▶ [WHAT YOU HAVE TO DO]:
Reply with every entry, repeated exactly as given.

TASK INPUTS section start

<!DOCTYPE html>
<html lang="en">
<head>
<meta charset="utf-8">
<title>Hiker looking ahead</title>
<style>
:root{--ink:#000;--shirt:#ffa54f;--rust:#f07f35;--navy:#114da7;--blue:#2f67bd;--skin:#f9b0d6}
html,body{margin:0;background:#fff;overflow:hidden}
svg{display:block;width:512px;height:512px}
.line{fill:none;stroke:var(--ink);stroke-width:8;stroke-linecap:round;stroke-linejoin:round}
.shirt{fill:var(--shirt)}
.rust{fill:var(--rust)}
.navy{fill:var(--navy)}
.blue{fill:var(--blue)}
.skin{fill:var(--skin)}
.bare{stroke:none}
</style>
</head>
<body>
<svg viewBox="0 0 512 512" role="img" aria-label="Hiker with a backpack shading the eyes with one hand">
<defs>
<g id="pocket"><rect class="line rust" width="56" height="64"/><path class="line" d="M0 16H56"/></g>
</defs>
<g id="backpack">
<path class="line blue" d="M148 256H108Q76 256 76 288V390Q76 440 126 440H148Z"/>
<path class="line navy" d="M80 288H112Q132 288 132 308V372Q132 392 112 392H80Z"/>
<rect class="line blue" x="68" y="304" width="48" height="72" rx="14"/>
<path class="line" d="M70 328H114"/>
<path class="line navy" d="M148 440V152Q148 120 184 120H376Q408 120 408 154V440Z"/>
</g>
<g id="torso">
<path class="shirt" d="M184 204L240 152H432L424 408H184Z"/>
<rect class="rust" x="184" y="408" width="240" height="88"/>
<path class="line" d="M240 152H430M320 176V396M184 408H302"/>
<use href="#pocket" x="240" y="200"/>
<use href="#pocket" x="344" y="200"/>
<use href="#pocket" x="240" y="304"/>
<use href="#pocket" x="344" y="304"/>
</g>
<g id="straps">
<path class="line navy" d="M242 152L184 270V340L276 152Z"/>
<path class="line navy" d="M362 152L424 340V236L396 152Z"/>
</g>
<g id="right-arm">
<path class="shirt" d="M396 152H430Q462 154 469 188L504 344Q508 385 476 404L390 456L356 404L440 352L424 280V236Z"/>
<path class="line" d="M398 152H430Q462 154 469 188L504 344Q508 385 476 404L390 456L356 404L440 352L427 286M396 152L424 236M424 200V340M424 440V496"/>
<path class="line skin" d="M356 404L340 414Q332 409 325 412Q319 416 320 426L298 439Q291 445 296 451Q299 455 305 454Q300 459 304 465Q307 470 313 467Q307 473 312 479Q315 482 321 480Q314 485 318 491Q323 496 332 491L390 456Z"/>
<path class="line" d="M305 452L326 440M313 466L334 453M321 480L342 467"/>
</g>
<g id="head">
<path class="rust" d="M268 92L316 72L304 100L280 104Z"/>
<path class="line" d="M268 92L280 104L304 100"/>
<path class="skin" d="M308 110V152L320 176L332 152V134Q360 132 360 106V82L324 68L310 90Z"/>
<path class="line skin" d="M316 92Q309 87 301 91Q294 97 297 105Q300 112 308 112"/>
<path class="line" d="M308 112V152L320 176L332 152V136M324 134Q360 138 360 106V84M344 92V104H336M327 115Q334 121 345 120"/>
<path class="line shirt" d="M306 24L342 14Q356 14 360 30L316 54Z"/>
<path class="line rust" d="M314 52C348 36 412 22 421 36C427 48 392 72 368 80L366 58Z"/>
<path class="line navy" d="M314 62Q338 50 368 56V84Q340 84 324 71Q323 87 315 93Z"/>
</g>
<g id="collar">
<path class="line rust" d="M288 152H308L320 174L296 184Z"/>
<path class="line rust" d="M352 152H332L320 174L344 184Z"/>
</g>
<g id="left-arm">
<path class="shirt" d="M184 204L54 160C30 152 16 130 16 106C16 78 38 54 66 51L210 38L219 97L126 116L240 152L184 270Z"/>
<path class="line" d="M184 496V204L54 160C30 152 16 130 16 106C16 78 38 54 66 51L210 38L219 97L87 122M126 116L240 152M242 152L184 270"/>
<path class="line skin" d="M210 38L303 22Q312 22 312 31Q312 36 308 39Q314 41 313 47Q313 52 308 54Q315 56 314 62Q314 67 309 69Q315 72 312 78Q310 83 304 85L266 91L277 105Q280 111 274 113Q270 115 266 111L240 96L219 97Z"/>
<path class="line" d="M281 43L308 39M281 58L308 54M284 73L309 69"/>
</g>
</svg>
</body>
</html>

TASK INPUTS section end

▶ [ANSWER SPACE]:
<!DOCTYPE html>
<html lang="en">
<head>
<meta charset="utf-8">
<title>Hiker looking ahead</title>
<style>
:root{--ink:#000;--shirt:#ffa54f;--rust:#f07f35;--navy:#114da7;--blue:#2f67bd;--skin:#f9b0d6}
html,body{margin:0;background:#fff;overflow:hidden}
svg{display:block;width:512px;height:512px}
.line{fill:none;stroke:var(--ink);stroke-width:8;stroke-linecap:round;stroke-linejoin:round}
.shirt{fill:var(--shirt)}
.rust{fill:var(--rust)}
.navy{fill:var(--navy)}
.blue{fill:var(--blue)}
.skin{fill:var(--skin)}
.bare{stroke:none}
</style>
</head>
<body>
<svg viewBox="0 0 512 512" role="img" aria-label="Hiker with a backpack shading the eyes with one hand">
<defs>
<g id="pocket"><rect class="line rust" width="56" height="64"/><path class="line" d="M0 16H56"/></g>
</defs>
<g id="backpack">
<path class="line blue" d="M148 256H108Q76 256 76 288V390Q76 440 126 440H148Z"/>
<path class="line navy" d="M80 288H112Q132 288 132 308V372Q132 392 112 392H80Z"/>
<rect class="line blue" x="68" y="304" width="48" height="72" rx="14"/>
<path class="line" d="M70 328H114"/>
<path class="line navy" d="M148 440V152Q148 120 184 120H376Q408 120 408 154V440Z"/>
</g>
<g id="torso">
<path class="shirt" d="M184 204L240 152H432L424 408H184Z"/>
<rect class="rust" x="184" y="408" width="240" height="88"/>
<path class="line" d="M240 152H430M320 176V396M184 408H302"/>
<use href="#pocket" x="240" y="200"/>
<use href="#pocket" x="344" y="200"/>
<use href="#pocket" x="240" y="304"/>
<use href="#pocket" x="344" y="304"/>
</g>
<g id="straps">
<path class="line navy" d="M242 152L184 270V340L276 152Z"/>
<path class="line navy" d="M362 152L424 340V236L396 152Z"/>
</g>
<g id="right-arm">
<path class="shirt" d="M396 152H430Q462 154 469 188L504 344Q508 385 476 404L390 456L356 404L440 352L424 280V236Z"/>
<path class="line" d="M398 152H430Q462 154 469 188L504 344Q508 385 476 404L390 456L356 404L440 352L427 286M396 152L424 236M424 200V340M424 440V496"/>
<path class="line skin" d="M356 404L340 414Q332 409 325 412Q319 416 320 426L298 439Q291 445 296 451Q299 455 305 454Q300 459 304 465Q307 470 313 467Q307 473 312 479Q315 482 321 480Q314 485 318 491Q323 496 332 491L390 456Z"/>
<path class="line" d="M305 452L326 440M313 466L334 453M321 480L342 467"/>
</g>
<g id="head">
<path class="rust" d="M268 92L316 72L304 100L280 104Z"/>
<path class="line" d="M268 92L280 104L304 100"/>
<path class="skin" d="M308 110V152L320 176L332 152V134Q360 132 360 106V82L324 68L310 90Z"/>
<path class="line skin" d="M316 92Q309 87 301 91Q294 97 297 105Q300 112 308 112"/>
<path class="line" d="M308 112V152L320 176L332 152V136M324 134Q360 138 360 106V84M344 92V104H336M327 115Q334 121 345 120"/>
<path class="line shirt" d="M306 24L342 14Q356 14 360 30L316 54Z"/>
<path class="line rust" d="M314 52C348 36 412 22 421 36C427 48 392 72 368 80L366 58Z"/>
<path class="line navy" d="M314 62Q338 50 368 56V84Q340 84 324 71Q323 87 315 93Z"/>
</g>
<g id="collar">
<path class="line rust" d="M288 152H308L320 174L296 184Z"/>
<path class="line rust" d="M352 152H332L320 174L344 184Z"/>
</g>
<g id="left-arm">
<path class="shirt" d="M184 204L54 160C30 152 16 130 16 106C16 78 38 54 66 51L210 38L219 97L126 116L240 152L184 270Z"/>
<path class="line" d="M184 496V204L54 160C30 152 16 130 16 106C16 78 38 54 66 51L210 38L219 97L87 122M126 116L240 152M242 152L184 270"/>
<path class="line skin" d="M210 38L303 22Q312 22 312 31Q312 36 308 39Q314 41 313 47Q313 52 308 54Q315 56 314 62Q314 67 309 69Q315 72 312 78Q310 83 304 85L266 91L277 105Q280 111 274 113Q270 115 266 111L240 96L219 97Z"/>
<path class="line" d="M281 43L308 39M281 58L308 54M284 73L309 69"/>
</g>
</svg>
</body>
</html>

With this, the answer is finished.